**Task requirements**
How many lines of the listing below contain "circle"? State the number alone.

**Source material**
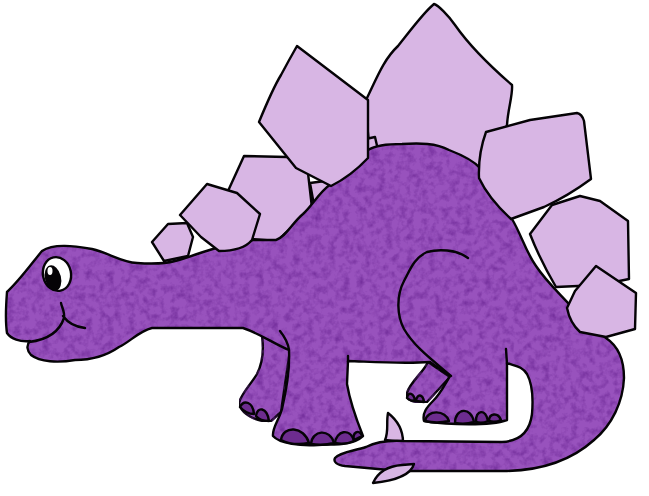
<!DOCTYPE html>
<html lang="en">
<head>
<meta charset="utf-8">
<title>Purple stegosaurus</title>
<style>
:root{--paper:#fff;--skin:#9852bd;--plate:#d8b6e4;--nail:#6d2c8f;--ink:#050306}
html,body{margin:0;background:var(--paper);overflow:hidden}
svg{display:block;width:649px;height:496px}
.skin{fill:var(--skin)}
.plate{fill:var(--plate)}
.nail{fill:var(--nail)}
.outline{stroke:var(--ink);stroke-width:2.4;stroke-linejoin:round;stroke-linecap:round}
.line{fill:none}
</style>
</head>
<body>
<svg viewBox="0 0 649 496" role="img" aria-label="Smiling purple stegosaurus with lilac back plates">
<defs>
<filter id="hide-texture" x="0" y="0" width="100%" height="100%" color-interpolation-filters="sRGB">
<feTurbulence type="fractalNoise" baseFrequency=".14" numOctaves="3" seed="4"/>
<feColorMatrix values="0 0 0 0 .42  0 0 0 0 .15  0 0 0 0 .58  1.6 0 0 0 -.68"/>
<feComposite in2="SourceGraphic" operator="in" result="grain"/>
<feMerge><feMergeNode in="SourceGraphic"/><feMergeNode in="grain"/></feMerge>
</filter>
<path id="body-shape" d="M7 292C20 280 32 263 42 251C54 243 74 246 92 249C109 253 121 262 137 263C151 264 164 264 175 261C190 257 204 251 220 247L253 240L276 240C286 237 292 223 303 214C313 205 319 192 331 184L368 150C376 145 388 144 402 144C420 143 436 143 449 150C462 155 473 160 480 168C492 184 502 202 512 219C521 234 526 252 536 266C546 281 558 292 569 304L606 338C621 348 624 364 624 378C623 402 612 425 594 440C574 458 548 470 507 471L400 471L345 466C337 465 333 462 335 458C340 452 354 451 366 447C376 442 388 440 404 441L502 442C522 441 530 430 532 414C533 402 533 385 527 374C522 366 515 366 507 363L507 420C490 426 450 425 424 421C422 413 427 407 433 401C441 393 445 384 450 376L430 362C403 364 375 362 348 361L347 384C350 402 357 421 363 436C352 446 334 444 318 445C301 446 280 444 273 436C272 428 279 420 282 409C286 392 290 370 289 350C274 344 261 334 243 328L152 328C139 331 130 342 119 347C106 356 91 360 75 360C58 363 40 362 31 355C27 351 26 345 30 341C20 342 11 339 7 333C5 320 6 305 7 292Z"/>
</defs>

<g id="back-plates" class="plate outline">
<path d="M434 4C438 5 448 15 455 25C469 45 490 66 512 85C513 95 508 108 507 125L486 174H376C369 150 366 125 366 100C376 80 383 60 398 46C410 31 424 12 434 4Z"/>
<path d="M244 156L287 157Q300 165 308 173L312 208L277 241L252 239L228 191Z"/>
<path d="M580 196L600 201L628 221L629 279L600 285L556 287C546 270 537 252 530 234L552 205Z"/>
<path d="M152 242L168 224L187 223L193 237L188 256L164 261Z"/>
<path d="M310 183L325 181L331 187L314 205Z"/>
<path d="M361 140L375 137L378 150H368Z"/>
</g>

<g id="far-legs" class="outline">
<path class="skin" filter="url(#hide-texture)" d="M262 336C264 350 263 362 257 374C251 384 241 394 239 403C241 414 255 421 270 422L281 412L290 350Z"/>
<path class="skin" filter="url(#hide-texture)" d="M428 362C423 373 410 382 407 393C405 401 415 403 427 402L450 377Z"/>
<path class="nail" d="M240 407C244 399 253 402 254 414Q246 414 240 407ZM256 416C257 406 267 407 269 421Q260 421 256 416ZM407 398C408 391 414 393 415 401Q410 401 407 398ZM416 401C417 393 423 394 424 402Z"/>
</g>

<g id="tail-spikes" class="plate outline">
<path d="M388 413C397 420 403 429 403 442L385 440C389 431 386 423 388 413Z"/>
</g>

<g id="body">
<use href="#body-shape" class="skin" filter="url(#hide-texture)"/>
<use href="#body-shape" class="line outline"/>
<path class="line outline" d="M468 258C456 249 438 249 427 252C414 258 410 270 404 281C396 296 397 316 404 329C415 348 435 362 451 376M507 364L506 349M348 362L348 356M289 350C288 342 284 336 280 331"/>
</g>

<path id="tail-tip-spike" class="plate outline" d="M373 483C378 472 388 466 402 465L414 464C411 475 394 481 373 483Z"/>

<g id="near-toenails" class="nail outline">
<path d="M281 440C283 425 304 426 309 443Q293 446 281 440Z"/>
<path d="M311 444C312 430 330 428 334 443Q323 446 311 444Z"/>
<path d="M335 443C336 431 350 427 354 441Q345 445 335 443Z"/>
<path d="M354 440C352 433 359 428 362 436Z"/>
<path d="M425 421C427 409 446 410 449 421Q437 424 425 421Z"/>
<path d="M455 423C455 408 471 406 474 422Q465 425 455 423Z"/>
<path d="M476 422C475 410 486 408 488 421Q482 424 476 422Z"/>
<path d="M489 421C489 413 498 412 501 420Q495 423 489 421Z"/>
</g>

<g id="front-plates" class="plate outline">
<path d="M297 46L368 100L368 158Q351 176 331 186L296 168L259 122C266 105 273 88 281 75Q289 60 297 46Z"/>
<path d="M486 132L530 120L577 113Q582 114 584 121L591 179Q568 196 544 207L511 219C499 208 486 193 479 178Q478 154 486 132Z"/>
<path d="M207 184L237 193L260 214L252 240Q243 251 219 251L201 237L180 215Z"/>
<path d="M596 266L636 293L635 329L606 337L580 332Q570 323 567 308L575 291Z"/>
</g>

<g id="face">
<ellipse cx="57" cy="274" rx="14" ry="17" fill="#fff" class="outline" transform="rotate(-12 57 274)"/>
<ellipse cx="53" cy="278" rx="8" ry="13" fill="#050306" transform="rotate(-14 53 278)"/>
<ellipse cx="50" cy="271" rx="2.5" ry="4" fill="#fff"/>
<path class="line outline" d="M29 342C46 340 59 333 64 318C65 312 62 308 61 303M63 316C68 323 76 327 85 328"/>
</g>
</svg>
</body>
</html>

* * *

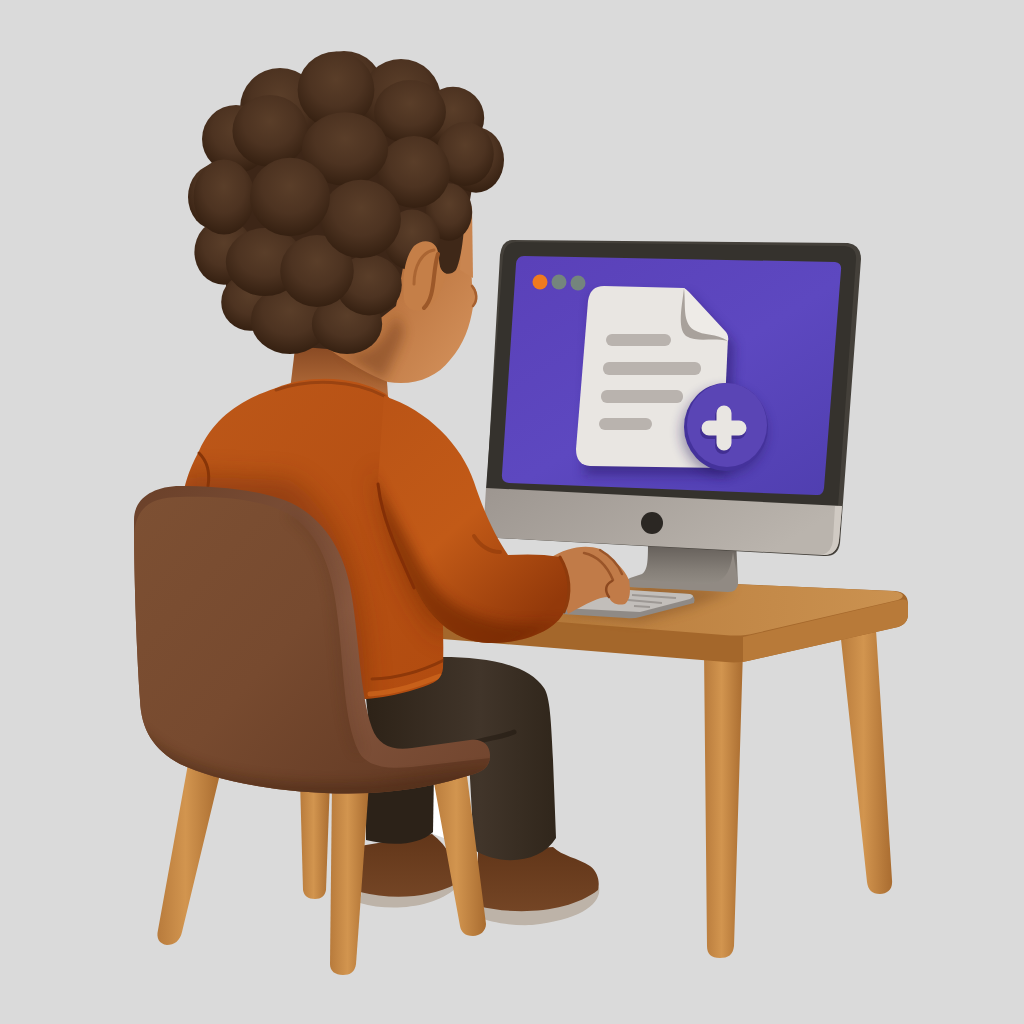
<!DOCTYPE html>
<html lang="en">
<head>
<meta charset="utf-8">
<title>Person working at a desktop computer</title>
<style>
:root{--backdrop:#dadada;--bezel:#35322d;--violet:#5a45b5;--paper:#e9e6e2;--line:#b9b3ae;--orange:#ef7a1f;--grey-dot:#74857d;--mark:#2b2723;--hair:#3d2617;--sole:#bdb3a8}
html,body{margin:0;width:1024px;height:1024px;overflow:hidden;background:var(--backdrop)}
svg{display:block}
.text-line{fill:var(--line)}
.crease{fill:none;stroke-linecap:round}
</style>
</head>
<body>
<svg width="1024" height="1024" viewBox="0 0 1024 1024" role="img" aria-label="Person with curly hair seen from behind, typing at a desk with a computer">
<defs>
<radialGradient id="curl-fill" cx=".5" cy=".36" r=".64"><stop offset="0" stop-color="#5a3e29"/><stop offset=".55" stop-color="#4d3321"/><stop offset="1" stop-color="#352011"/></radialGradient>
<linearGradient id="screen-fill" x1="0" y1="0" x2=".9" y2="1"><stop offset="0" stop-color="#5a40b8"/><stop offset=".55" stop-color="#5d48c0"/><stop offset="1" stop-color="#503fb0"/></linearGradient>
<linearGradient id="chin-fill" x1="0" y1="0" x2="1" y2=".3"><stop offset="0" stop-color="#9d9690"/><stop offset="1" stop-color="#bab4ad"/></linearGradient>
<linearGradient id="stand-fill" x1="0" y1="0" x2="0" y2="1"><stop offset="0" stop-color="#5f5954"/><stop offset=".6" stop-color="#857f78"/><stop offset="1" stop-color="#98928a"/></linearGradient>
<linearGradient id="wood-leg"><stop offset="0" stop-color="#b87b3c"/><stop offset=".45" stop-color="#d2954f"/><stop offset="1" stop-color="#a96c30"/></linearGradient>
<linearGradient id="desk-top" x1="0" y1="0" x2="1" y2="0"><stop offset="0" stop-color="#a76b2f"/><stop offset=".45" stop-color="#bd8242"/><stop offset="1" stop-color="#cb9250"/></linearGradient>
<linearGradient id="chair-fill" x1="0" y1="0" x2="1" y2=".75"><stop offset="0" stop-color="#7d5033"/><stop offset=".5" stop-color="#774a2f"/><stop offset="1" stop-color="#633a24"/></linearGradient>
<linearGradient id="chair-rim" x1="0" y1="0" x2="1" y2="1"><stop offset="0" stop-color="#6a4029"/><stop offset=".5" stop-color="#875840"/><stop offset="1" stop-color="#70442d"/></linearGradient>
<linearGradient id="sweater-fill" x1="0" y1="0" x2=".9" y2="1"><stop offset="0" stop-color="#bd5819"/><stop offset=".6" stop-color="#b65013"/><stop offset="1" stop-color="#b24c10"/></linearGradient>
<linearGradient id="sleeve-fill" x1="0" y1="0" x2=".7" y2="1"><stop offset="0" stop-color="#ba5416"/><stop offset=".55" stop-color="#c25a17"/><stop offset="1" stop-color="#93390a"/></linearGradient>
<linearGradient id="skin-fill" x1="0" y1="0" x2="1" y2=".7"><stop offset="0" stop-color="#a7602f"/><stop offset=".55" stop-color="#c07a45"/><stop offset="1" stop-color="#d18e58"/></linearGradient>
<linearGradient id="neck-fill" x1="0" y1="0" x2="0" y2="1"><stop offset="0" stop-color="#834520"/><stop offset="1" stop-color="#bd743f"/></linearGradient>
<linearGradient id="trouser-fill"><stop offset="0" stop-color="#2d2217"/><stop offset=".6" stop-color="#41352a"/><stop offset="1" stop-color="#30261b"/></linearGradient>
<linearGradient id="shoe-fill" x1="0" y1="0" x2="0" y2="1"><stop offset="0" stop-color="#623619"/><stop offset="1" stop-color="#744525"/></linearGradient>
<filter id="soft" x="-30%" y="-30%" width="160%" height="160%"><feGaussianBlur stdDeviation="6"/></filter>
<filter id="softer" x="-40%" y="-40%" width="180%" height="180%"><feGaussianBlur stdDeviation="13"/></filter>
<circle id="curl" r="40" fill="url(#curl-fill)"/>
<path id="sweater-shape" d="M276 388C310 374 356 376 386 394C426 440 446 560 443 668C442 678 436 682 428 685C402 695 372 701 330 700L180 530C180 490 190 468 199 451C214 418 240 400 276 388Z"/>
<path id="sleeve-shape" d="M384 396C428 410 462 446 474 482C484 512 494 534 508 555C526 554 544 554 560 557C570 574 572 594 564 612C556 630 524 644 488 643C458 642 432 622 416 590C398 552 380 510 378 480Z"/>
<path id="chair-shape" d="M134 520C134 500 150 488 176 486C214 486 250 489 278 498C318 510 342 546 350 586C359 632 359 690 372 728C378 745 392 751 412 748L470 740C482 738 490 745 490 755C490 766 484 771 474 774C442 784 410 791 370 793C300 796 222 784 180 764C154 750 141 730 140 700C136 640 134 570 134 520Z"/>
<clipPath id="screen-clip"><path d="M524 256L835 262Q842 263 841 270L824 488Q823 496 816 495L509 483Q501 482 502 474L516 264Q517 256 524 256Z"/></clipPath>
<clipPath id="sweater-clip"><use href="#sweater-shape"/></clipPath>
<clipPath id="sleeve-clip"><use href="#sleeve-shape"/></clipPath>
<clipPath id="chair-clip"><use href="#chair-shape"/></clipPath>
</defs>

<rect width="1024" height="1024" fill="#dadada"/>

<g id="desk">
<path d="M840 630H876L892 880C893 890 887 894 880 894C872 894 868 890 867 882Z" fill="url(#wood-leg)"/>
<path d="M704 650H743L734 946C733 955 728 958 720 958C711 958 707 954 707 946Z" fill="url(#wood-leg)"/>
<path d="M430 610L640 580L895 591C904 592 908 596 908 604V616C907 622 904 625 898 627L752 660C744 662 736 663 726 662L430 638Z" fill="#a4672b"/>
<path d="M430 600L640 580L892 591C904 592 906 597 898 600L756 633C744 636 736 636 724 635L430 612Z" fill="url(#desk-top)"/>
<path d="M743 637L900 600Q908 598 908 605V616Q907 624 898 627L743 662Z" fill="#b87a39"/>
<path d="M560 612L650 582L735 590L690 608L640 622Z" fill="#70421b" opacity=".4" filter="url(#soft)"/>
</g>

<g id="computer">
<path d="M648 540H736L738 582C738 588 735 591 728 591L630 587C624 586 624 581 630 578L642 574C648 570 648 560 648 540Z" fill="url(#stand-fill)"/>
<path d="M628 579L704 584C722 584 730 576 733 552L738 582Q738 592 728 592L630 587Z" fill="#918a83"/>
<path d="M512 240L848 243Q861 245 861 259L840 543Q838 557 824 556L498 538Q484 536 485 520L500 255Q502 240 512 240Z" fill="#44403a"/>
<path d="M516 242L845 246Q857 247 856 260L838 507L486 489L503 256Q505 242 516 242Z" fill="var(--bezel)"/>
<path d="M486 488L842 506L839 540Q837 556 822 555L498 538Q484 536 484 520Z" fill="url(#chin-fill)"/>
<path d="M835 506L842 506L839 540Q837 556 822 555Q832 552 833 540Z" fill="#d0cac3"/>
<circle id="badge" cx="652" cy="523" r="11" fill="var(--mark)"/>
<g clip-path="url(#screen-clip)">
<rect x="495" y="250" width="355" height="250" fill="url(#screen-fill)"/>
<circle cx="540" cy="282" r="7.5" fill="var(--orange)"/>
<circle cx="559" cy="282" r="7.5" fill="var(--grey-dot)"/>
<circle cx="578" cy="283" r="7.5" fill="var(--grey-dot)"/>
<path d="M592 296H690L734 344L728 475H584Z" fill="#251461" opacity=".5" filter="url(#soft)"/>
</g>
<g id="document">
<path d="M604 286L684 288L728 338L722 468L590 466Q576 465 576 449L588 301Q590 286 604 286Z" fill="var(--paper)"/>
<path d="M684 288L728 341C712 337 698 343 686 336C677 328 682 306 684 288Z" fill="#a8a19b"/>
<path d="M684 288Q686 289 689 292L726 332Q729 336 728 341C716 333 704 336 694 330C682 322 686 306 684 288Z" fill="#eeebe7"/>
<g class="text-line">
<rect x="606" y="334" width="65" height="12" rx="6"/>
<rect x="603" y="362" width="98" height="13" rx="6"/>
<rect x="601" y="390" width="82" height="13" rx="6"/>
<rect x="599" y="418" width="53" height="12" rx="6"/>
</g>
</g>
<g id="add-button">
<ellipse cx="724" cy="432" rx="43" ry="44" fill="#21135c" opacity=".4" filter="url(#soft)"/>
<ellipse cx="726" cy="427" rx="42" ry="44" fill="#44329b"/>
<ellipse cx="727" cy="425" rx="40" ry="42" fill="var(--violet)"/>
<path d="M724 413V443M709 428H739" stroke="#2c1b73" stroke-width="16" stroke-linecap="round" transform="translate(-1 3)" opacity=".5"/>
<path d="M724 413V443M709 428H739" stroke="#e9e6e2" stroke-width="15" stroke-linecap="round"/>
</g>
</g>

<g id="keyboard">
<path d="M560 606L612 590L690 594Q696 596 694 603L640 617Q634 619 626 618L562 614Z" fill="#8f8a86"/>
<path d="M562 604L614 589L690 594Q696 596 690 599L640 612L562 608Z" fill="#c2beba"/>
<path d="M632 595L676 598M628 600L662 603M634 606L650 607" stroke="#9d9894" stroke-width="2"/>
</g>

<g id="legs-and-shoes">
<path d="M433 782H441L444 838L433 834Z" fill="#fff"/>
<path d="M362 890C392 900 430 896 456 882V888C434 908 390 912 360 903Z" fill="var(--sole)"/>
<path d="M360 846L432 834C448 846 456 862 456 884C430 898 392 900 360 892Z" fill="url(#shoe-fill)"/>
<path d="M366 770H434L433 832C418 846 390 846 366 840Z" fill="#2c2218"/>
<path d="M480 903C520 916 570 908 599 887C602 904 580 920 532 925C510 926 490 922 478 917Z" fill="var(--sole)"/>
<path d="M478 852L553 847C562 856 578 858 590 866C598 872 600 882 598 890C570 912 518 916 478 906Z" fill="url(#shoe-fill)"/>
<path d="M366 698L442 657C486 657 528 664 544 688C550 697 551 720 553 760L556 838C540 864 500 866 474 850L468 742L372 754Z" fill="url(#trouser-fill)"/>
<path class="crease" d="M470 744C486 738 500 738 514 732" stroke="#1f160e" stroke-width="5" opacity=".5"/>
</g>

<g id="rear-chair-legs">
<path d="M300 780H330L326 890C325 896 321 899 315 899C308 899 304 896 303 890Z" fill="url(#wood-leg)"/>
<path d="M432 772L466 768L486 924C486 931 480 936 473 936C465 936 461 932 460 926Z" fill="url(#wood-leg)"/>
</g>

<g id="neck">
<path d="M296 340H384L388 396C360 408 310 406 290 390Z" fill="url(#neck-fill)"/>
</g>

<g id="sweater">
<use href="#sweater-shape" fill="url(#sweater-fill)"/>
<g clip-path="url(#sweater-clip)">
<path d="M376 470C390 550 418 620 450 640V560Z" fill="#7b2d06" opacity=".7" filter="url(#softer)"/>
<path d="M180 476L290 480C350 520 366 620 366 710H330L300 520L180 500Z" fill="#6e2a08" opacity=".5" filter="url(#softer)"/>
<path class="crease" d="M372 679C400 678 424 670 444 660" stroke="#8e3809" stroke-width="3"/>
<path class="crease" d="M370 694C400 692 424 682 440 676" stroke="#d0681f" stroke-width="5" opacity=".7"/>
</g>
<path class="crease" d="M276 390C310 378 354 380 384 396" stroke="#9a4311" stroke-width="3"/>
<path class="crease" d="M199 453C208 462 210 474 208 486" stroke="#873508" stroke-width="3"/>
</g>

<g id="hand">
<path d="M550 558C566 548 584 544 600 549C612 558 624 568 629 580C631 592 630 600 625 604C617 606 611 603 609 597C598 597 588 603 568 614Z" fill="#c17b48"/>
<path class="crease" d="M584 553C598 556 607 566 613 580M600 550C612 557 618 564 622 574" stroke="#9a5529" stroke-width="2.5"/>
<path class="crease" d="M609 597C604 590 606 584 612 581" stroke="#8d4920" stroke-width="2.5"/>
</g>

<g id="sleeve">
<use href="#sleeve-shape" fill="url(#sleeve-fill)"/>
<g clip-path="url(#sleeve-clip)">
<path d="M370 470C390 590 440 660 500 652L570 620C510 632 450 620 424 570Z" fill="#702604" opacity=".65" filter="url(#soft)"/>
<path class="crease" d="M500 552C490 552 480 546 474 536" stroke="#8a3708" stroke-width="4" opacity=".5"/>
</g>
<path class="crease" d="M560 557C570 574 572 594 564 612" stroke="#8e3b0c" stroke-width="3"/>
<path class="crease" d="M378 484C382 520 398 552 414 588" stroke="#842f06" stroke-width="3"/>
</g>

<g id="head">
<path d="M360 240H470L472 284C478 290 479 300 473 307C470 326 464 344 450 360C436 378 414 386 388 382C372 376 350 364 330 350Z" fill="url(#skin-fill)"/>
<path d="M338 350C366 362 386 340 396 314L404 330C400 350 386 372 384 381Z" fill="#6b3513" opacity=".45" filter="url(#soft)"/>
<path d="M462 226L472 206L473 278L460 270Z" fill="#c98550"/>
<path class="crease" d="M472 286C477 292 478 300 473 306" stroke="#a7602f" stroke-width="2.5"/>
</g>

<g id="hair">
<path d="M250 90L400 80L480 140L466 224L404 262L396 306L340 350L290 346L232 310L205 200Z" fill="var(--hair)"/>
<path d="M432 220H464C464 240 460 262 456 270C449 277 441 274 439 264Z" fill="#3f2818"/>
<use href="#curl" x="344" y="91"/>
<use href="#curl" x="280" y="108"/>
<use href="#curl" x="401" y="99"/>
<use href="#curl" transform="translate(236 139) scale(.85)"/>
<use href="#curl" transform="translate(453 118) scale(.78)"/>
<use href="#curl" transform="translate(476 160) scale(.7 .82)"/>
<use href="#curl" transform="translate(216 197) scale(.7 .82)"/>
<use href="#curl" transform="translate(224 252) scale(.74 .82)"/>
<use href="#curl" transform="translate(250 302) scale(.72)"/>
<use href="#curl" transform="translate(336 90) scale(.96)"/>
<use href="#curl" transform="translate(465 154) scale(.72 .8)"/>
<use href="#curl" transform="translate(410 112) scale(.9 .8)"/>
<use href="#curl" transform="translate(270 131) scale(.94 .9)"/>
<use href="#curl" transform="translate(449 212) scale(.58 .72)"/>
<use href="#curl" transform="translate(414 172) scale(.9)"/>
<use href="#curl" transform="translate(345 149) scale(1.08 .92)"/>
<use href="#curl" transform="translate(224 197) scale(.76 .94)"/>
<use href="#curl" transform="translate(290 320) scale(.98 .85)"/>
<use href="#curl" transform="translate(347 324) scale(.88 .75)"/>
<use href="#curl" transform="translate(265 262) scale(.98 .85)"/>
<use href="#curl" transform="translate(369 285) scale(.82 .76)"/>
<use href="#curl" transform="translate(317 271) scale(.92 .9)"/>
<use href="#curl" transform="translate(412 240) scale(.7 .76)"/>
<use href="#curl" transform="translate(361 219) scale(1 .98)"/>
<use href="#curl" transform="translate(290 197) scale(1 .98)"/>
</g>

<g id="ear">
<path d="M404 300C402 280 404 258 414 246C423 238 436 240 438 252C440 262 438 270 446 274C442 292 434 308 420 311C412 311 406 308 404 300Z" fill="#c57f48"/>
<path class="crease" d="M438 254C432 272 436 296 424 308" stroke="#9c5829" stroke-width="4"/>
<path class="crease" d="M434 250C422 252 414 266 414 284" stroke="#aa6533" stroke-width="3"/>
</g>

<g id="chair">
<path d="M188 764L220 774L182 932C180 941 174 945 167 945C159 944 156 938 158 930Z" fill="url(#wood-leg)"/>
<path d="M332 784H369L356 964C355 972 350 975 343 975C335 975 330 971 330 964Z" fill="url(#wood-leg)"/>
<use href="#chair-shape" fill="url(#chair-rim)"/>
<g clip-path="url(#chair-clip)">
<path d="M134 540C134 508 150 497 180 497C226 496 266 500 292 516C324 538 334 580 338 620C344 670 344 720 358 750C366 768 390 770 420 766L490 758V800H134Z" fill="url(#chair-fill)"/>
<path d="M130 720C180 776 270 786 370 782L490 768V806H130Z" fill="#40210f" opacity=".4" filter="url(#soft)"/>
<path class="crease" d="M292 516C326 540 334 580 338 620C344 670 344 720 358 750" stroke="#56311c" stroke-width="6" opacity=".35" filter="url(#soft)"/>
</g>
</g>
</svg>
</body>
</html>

**Exercise answer**
5